"""

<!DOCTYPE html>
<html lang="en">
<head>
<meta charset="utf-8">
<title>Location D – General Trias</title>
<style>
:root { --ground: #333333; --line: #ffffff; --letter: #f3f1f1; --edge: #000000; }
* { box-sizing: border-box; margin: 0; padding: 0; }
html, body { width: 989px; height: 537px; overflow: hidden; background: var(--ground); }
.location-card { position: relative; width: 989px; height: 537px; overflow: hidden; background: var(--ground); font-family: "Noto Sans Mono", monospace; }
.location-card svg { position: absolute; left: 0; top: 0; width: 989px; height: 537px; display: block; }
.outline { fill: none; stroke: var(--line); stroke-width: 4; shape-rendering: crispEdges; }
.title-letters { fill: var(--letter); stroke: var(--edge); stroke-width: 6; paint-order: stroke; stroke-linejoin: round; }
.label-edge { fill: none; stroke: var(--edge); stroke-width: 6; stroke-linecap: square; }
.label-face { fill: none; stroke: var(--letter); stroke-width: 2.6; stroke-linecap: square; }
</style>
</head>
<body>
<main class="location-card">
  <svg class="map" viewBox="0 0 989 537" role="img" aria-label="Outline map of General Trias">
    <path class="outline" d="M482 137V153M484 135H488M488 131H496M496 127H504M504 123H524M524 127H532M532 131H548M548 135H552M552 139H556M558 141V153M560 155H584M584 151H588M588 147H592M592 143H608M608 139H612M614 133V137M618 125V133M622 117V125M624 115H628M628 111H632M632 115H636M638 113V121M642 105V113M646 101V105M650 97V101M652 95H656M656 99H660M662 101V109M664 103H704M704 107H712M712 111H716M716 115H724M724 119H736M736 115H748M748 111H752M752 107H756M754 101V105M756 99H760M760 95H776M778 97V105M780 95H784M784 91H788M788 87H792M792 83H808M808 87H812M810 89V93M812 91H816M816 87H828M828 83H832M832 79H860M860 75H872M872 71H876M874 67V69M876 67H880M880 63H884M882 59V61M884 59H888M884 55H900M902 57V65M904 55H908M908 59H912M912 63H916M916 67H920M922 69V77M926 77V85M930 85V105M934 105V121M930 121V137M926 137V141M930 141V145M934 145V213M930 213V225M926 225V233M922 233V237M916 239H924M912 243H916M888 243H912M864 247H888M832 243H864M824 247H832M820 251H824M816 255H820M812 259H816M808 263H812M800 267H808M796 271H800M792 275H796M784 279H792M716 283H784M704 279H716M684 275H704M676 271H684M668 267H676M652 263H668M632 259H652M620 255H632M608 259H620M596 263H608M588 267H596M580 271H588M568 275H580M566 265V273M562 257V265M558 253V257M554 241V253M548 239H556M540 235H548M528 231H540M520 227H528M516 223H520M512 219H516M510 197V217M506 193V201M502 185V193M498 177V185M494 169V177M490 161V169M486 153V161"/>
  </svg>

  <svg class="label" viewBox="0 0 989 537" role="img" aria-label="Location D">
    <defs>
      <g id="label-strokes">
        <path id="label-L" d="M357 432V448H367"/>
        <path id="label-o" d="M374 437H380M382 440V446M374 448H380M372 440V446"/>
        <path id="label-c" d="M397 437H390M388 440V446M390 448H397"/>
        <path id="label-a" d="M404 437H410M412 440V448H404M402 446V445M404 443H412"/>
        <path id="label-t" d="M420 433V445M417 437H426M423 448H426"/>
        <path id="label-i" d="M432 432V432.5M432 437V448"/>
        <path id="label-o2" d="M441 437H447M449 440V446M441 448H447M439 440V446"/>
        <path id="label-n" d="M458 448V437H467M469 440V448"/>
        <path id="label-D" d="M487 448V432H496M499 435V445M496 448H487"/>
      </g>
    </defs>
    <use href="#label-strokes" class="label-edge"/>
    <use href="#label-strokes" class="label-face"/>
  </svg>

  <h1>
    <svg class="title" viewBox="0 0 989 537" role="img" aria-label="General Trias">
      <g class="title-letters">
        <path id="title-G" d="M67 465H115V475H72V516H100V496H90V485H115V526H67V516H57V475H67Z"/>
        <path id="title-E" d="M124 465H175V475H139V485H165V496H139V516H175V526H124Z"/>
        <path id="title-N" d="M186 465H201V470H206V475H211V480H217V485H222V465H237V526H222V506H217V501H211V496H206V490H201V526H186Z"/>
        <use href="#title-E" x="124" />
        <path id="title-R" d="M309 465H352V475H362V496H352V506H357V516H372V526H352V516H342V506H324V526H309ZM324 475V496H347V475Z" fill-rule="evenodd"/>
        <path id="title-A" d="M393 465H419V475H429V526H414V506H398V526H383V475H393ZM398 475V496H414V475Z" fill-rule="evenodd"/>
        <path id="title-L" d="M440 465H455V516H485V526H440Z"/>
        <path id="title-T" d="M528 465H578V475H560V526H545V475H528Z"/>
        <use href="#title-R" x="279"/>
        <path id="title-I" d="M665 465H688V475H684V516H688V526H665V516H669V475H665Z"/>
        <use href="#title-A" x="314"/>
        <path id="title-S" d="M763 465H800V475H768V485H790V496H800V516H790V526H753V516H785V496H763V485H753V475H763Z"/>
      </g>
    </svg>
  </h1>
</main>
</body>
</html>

"""

Copy every line from the records above that contains the word "role".

## Response
  <svg class="map" viewBox="0 0 989 537" role="img" aria-label="Outline map of General Trias">
  <svg class="label" viewBox="0 0 989 537" role="img" aria-label="Location D">
    <svg class="title" viewBox="0 0 989 537" role="img" aria-label="General Trias">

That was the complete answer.